Work task:
Copy every line of the records that includes the word "performance".

Task inputs:
§

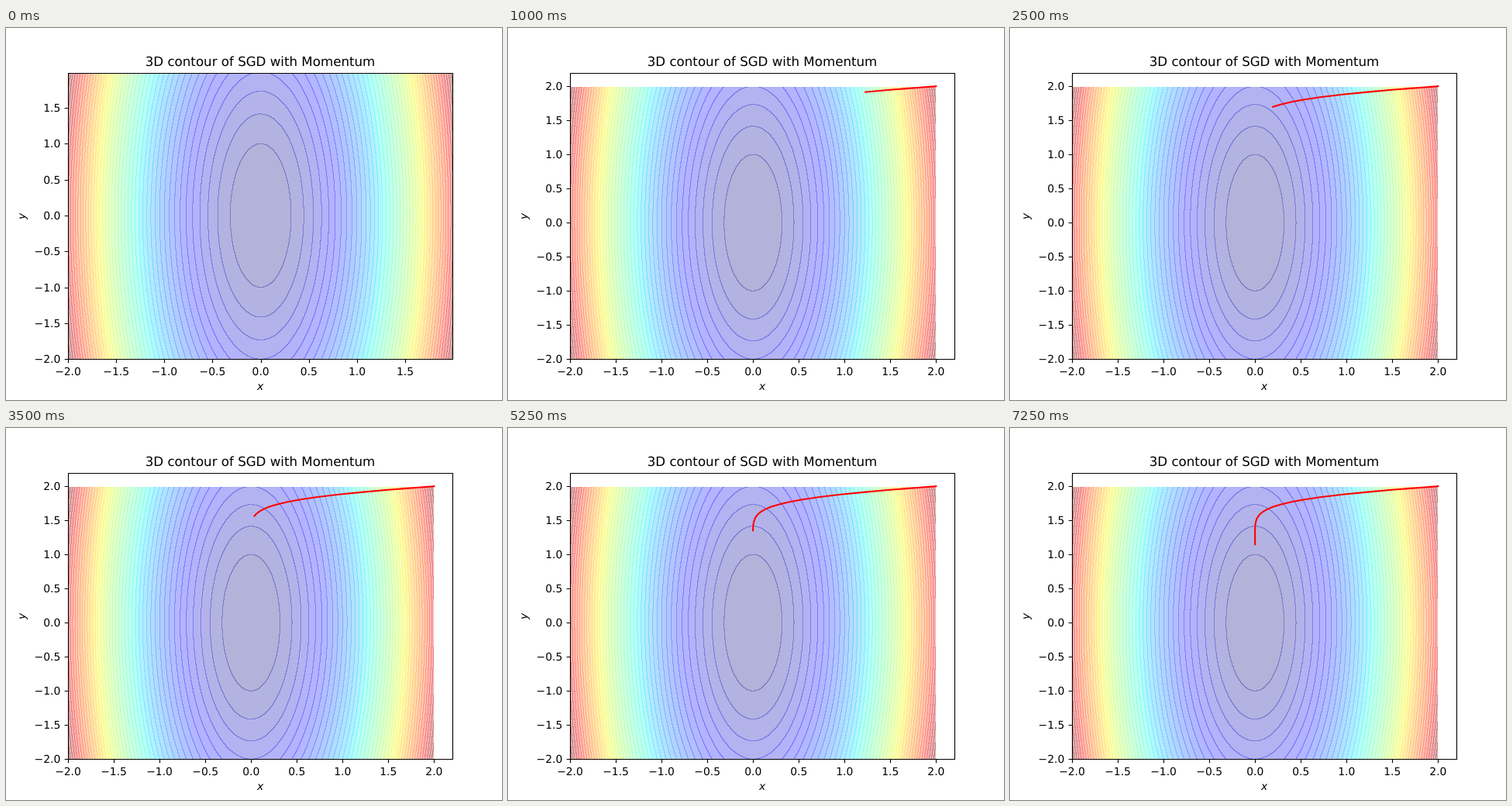
These frames come from a looping animation (640 by 480 pixels, 7.5 s). An HTML page with a canvas:

```html
<!DOCTYPE html>
<html lang="en">
<head>
<meta charset="utf-8">
<title>SGD with Momentum</title>
<style>
html, body { margin: 0; width: 100%; height: 100%; overflow: hidden; background: #fff; }
canvas, svg { position: absolute; left: 0; top: 0; width: 640px; height: 480px; }
text { font: 13.89px "DejaVu Sans", sans-serif; text-rendering: geometricPrecision; }
.title { font-size: 16.67px; }
.var { font-style: italic; }
.mid { text-anchor: middle; }
.end { text-anchor: end; }
.axis { fill: none; stroke: #000; stroke-width: 1.11; }
#trail { fill: none; stroke: #f00; stroke-width: 2.08; stroke-linecap: square; stroke-linejoin: round; }
</style>
</head>
<body>
<canvas width="640" height="480"></canvas>
<svg viewBox="0 0 640 480">
  <path id="trail"/>
  <g id="ticks"></g>
  <path class="axis" d="M80.5 58.5H576.5V427.5H80.5Z"/>
  <text class="title mid" x="328" y="49">3D contour of SGD with Momentum</text>
  <text class="var mid" x="328" y="467">x</text>
  <text class="var mid" transform="translate(25 243) rotate(-90)">y</text>
</svg>
<script>
const STEP = 250, STEPS = 30;
const BOX = { left: 80, right: 576, top: 57.6, bottom: 427.2 };
const LOW = -2, HIGH = 1.99, BANDS = 44, ALPHA = 0.3;

const ctx = document.querySelector('canvas').getContext('2d');
const trail = document.getElementById('trail');
const ticks = document.getElementById('ticks');
const clamp = v => Math.min(1, Math.max(0, v));
const ramp = (t, a, b) => clamp((t - a) / (b - a));

function jet(t) {
  return [
    ramp(t, 0.35, 0.66) - 0.5 * ramp(t, 0.89, 1),
    ramp(t, 0.125, 0.375) - ramp(t, 0.64, 0.91),
    0.5 + 0.5 * ramp(t, 0, 0.11) - ramp(t, 0.34, 0.65)
  ];
}
const palette = Array.from({ length: BANDS }, (_, i) => jet(i / (BANDS - 1)));

function makeView(max) {
  const kx = (BOX.right - BOX.left) / (max - LOW);
  const ky = (BOX.bottom - BOX.top) / (max - LOW);
  return {
    max,
    px: x => BOX.left + (x - LOW) * kx,
    py: y => BOX.bottom - (y - LOW) * ky,
    x: p => LOW + (p - BOX.left) / kx,
    y: p => LOW + (BOX.bottom - p) / ky
  };
}

// Smallest and largest square inside an interval
function squares(a, b) {
  const p = a * a, q = b * b;
  return [a * b < 0 ? 0 : Math.min(p, q), Math.max(p, q)];
}

// Each band covers every pixel it touches, so neighbours overlap on a thin line
function paintField(view) {
  const img = ctx.createImageData(640, 480);
  const right = Math.min(BOX.right, Math.ceil(view.px(HIGH)));
  const top = Math.max(58, Math.floor(view.py(HIGH)));
  for (let j = top; j < 428; j++) {
    const [y0, y1] = squares(view.y(j), view.y(j + 1));
    for (let i = BOX.left; i < right; i++) {
      const [x0, x1] = squares(view.x(i), view.x(i + 1));
      const first = Math.min(BANDS - 1, Math.floor(10 * x0 + y0));
      const last = Math.min(BANDS - 1, Math.floor(10 * x1 + y1));
      const rgb = [1, 1, 1];
      for (let b = first; b <= last; b++)
        for (let c = 0; c < 3; c++) rgb[c] += (palette[b][c] - rgb[c]) * ALPHA;
      img.data.set([...rgb.map(v => Math.round(v * 255)), 255], (j * 640 + i) * 4);
    }
  }
  return img;
}

function tickMarkup(view) {
  let out = '';
  for (let v = LOW; v <= view.max; v += 0.5) {
    const label = v.toFixed(1).replace('-', '\u2212');
    const x = view.px(v), y = view.py(v);
    const sx = Math.round(x) + 0.5, sy = Math.round(y) + 0.5;
    out += `<path class="axis" d="M${sx} 427.5v4.86M80.5 ${sy}h-4.86"/>` +
      `<text class="mid" x="${x}" y="448">${label}</text>` +
      `<text class="end" x="70.3" y="${sy + 4.8}">${label}</text>`;
  }
  return out;
}

const scenes = [HIGH, 2.2].map(max => {
  const view = makeView(max);
  return { view, field: paintField(view), ticks: tickMarkup(view) };
});

// Gradient descent with momentum on 10x² + y²
function descend(count, rate = 0.005, momentum = 0.5) {
  const pts = [[2, 2]];
  let x = 2, y = 2, vx = 0, vy = 0;
  while (pts.length < count) {
    vx = momentum * vx + rate * 20 * x;
    vy = momentum * vy + rate * 2 * y;
    pts.push([x -= vx, y -= vy]);
  }
  return pts;
}
const { px, py } = scenes[1].view;
const points = descend(STEPS).map(([x, y]) => `${px(x).toFixed(2)} ${py(y).toFixed(2)}`);

let shown = null;
function draw(now) {
  const step = Math.floor(now / STEP) % STEPS;
  const scene = scenes[step ? 1 : 0];
  if (scene !== shown) {
    ctx.putImageData(scene.field, 0, 0);
    ticks.innerHTML = scene.ticks;
    shown = scene;
  }
  trail.setAttribute('d', step > 1 ? 'M' + points.slice(0, step).join('L') : '');
}

const start = performance.now();
function loop() {
  draw(performance.now() - start);
  requestAnimationFrame(loop);
}
draw(0);
loop();
</script>
</body>
</html>
```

§

Task output:
const start = performance.now();
  draw(performance.now() - start);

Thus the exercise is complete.